(Stored data)

______

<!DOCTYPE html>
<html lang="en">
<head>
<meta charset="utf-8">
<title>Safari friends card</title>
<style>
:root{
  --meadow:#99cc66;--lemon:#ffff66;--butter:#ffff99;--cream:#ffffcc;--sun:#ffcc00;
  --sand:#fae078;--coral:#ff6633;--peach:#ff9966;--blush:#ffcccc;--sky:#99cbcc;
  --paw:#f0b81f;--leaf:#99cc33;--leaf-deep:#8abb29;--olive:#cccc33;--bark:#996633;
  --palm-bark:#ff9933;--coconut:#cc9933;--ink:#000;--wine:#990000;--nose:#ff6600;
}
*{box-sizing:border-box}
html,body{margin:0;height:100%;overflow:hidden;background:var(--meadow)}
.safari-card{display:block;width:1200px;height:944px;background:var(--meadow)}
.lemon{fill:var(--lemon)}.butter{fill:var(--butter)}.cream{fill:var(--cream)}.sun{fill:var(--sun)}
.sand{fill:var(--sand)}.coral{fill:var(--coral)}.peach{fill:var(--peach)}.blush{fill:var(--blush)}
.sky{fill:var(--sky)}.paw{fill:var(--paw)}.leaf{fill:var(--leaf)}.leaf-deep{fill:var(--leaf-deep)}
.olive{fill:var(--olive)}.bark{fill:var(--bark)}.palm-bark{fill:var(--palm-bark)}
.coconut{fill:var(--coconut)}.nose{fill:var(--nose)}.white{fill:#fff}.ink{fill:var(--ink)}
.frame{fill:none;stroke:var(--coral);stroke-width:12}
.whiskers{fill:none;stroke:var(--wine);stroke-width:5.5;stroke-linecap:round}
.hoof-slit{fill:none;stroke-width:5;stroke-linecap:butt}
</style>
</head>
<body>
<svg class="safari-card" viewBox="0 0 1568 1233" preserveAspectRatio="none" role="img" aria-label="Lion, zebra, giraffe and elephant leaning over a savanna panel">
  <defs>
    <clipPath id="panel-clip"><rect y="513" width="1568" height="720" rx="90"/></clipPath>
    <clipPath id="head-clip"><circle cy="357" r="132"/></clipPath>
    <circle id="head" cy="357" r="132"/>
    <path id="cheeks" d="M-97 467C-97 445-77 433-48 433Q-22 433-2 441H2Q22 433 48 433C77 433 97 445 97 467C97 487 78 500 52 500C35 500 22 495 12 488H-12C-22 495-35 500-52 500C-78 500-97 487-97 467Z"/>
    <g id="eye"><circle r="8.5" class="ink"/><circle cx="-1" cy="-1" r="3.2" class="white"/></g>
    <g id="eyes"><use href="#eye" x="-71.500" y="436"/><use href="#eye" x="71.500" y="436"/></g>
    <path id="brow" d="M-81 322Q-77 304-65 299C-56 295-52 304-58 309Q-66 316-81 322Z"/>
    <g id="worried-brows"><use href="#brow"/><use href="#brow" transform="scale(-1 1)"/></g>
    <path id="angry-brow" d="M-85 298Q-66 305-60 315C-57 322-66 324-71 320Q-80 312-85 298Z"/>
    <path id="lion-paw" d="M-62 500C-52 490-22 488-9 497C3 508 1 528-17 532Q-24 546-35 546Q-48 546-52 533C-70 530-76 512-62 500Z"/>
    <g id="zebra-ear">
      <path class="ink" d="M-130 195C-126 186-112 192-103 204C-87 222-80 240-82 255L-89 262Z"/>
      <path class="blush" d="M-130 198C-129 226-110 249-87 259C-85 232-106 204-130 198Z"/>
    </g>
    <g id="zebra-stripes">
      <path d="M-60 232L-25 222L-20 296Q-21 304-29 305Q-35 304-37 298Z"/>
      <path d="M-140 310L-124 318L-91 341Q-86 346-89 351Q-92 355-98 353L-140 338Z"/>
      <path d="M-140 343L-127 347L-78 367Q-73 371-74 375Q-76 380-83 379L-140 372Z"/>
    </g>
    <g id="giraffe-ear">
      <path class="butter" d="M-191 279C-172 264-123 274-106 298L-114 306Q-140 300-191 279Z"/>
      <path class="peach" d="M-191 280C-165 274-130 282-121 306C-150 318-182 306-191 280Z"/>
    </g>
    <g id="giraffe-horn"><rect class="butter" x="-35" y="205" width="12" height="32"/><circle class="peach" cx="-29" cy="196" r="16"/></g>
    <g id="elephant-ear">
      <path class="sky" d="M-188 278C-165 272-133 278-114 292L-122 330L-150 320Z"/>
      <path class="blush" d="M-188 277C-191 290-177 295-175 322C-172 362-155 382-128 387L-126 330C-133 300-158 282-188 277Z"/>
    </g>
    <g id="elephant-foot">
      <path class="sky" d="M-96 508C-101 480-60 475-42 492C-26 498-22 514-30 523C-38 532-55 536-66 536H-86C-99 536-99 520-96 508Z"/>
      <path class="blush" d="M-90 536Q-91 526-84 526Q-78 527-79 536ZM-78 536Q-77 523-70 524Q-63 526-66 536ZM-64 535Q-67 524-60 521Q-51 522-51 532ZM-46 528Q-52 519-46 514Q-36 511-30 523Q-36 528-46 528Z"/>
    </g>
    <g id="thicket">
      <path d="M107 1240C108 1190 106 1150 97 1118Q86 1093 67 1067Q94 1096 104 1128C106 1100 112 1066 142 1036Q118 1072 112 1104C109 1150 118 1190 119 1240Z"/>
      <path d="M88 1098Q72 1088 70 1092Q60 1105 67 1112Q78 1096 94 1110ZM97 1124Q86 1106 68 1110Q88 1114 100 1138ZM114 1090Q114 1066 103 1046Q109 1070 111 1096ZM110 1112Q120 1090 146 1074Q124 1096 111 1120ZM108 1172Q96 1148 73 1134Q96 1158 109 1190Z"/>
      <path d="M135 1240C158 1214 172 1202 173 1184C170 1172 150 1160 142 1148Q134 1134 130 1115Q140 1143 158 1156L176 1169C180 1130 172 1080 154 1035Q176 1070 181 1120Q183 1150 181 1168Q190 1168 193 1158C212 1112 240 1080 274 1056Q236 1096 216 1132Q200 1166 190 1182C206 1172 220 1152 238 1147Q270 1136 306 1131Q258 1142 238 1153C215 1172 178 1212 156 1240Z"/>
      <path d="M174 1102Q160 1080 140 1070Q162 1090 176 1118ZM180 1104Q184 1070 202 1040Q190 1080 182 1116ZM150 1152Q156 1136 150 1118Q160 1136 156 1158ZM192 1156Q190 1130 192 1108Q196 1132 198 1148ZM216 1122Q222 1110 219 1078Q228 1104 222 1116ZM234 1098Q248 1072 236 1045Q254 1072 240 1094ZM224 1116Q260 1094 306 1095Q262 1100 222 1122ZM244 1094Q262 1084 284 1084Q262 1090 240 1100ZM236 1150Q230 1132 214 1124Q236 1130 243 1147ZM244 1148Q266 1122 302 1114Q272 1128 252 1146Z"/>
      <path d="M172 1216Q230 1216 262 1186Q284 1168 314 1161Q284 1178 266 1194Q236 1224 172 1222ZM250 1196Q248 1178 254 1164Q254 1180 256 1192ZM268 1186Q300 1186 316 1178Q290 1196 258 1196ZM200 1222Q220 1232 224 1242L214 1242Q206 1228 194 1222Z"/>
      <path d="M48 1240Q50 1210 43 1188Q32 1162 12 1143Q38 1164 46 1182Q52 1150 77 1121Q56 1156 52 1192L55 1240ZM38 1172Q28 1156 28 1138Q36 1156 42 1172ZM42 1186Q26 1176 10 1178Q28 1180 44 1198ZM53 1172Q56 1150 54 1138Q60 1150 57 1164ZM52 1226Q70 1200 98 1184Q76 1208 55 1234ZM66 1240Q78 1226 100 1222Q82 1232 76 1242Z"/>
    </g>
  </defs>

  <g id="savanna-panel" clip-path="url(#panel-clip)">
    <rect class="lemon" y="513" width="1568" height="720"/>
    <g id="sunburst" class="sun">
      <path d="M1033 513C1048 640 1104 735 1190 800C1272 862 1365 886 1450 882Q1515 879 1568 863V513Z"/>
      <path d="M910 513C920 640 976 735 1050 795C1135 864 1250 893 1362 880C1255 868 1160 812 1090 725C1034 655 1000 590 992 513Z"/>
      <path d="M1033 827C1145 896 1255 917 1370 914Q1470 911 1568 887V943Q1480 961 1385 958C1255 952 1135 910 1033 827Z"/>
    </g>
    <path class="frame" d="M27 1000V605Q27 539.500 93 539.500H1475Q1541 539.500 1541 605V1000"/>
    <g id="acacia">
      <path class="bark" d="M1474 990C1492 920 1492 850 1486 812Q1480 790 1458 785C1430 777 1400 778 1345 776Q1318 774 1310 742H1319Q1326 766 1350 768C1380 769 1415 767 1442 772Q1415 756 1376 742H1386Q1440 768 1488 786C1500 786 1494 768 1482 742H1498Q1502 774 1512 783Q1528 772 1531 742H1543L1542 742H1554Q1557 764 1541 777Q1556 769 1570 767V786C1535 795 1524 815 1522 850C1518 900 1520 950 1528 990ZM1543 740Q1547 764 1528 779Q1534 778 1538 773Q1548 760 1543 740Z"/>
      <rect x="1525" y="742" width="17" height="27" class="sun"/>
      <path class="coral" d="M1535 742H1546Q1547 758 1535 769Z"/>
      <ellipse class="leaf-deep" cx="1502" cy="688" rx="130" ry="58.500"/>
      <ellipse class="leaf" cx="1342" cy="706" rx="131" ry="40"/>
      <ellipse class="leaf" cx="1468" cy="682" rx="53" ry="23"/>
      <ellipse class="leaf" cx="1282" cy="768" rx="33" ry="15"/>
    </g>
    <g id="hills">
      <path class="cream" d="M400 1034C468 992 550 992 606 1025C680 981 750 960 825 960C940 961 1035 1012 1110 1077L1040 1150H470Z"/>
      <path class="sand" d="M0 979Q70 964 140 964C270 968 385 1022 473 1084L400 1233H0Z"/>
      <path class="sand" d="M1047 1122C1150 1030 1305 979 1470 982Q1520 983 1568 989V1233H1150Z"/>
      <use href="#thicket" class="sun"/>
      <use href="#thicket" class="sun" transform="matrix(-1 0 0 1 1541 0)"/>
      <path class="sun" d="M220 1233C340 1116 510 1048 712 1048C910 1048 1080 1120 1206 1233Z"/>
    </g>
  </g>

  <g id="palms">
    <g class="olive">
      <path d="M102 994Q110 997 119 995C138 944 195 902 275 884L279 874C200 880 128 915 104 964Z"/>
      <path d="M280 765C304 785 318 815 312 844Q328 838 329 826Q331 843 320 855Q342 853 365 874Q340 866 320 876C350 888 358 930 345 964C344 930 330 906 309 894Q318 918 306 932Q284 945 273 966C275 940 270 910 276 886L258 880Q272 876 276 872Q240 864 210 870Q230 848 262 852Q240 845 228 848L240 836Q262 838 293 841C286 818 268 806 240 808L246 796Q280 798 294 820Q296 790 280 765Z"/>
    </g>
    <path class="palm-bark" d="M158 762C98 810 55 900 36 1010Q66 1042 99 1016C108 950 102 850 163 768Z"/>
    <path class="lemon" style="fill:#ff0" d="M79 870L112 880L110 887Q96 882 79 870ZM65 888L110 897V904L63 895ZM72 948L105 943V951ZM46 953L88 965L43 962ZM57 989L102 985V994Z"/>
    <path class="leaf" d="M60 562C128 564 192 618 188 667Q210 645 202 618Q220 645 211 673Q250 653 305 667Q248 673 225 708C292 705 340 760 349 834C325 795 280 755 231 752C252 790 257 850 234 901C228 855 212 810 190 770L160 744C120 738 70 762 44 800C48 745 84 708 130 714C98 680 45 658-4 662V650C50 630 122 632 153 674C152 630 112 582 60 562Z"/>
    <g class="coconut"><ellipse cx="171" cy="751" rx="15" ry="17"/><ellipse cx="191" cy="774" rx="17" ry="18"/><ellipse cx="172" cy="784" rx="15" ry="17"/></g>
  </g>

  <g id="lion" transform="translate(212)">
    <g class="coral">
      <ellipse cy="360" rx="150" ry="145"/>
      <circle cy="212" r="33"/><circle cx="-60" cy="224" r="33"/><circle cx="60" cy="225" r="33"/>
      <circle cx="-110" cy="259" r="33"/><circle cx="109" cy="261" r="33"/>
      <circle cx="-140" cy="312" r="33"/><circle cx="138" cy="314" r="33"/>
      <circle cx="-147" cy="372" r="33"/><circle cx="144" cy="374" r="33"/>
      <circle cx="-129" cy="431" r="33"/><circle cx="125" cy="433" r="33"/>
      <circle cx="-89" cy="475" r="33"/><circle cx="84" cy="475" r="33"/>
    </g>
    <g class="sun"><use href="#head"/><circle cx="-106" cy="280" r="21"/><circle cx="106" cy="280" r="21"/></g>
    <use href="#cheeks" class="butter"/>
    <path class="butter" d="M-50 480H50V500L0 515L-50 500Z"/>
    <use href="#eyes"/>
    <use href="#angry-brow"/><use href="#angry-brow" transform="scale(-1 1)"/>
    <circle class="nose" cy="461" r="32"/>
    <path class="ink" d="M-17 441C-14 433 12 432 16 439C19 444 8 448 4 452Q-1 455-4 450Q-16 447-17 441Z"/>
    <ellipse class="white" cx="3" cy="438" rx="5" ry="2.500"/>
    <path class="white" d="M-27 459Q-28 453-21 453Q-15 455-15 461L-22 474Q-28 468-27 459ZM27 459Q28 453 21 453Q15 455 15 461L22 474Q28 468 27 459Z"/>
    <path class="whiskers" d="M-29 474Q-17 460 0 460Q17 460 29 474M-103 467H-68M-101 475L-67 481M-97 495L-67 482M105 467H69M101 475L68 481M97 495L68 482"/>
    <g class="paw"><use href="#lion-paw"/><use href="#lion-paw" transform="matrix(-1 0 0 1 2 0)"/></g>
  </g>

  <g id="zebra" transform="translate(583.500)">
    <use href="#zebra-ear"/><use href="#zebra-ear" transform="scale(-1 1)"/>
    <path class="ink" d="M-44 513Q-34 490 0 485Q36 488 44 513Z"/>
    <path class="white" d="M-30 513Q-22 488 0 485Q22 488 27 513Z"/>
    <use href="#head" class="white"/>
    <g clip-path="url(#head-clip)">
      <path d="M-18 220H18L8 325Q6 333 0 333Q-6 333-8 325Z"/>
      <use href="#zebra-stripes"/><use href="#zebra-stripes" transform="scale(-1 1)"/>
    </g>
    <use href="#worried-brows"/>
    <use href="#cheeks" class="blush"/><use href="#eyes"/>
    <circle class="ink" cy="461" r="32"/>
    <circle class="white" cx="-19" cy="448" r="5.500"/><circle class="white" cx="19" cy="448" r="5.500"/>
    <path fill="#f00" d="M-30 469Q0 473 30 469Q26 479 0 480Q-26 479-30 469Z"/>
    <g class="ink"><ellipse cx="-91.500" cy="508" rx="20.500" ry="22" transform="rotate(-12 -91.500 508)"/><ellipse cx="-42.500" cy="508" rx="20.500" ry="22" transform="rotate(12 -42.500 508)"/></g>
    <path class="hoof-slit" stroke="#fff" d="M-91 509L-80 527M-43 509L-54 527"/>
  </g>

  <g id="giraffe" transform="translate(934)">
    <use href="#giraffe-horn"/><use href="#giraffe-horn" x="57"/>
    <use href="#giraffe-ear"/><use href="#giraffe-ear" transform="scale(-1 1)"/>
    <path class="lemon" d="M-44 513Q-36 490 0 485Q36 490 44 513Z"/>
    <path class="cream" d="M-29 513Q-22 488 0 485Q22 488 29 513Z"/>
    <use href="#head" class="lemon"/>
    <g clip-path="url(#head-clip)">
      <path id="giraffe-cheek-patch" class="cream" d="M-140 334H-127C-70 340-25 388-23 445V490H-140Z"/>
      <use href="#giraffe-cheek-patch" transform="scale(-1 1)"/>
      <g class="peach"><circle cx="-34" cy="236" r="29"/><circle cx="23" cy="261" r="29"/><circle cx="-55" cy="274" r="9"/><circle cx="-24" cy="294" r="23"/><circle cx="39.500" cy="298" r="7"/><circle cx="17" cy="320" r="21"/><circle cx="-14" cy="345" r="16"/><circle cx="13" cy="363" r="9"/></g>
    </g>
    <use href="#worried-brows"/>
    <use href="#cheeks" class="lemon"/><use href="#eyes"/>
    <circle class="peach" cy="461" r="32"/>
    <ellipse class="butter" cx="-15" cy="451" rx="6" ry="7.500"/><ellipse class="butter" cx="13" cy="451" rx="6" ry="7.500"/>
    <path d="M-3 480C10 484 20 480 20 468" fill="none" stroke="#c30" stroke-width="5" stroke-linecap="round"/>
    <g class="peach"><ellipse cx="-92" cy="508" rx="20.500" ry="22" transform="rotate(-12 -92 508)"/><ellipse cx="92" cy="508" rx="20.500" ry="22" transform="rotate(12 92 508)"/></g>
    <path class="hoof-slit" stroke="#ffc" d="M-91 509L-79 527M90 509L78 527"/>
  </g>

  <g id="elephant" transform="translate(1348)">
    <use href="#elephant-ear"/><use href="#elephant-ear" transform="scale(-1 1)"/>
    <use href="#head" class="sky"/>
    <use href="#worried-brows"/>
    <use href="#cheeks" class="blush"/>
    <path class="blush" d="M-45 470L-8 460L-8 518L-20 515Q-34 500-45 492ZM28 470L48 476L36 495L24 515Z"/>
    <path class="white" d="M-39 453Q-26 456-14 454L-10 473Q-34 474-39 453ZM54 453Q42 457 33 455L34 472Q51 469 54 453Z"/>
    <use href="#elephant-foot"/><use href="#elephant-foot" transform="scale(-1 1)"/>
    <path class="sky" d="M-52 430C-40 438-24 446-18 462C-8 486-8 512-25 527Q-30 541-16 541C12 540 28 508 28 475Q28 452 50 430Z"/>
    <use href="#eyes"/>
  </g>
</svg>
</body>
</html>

______

→ **What to produce**
Where a line of the records contains the word "html", copy that line.

→ **Written solution**
<!DOCTYPE html>
<html lang="en">
html,body{margin:0;height:100%;overflow:hidden;background:var(--meadow)}
</html>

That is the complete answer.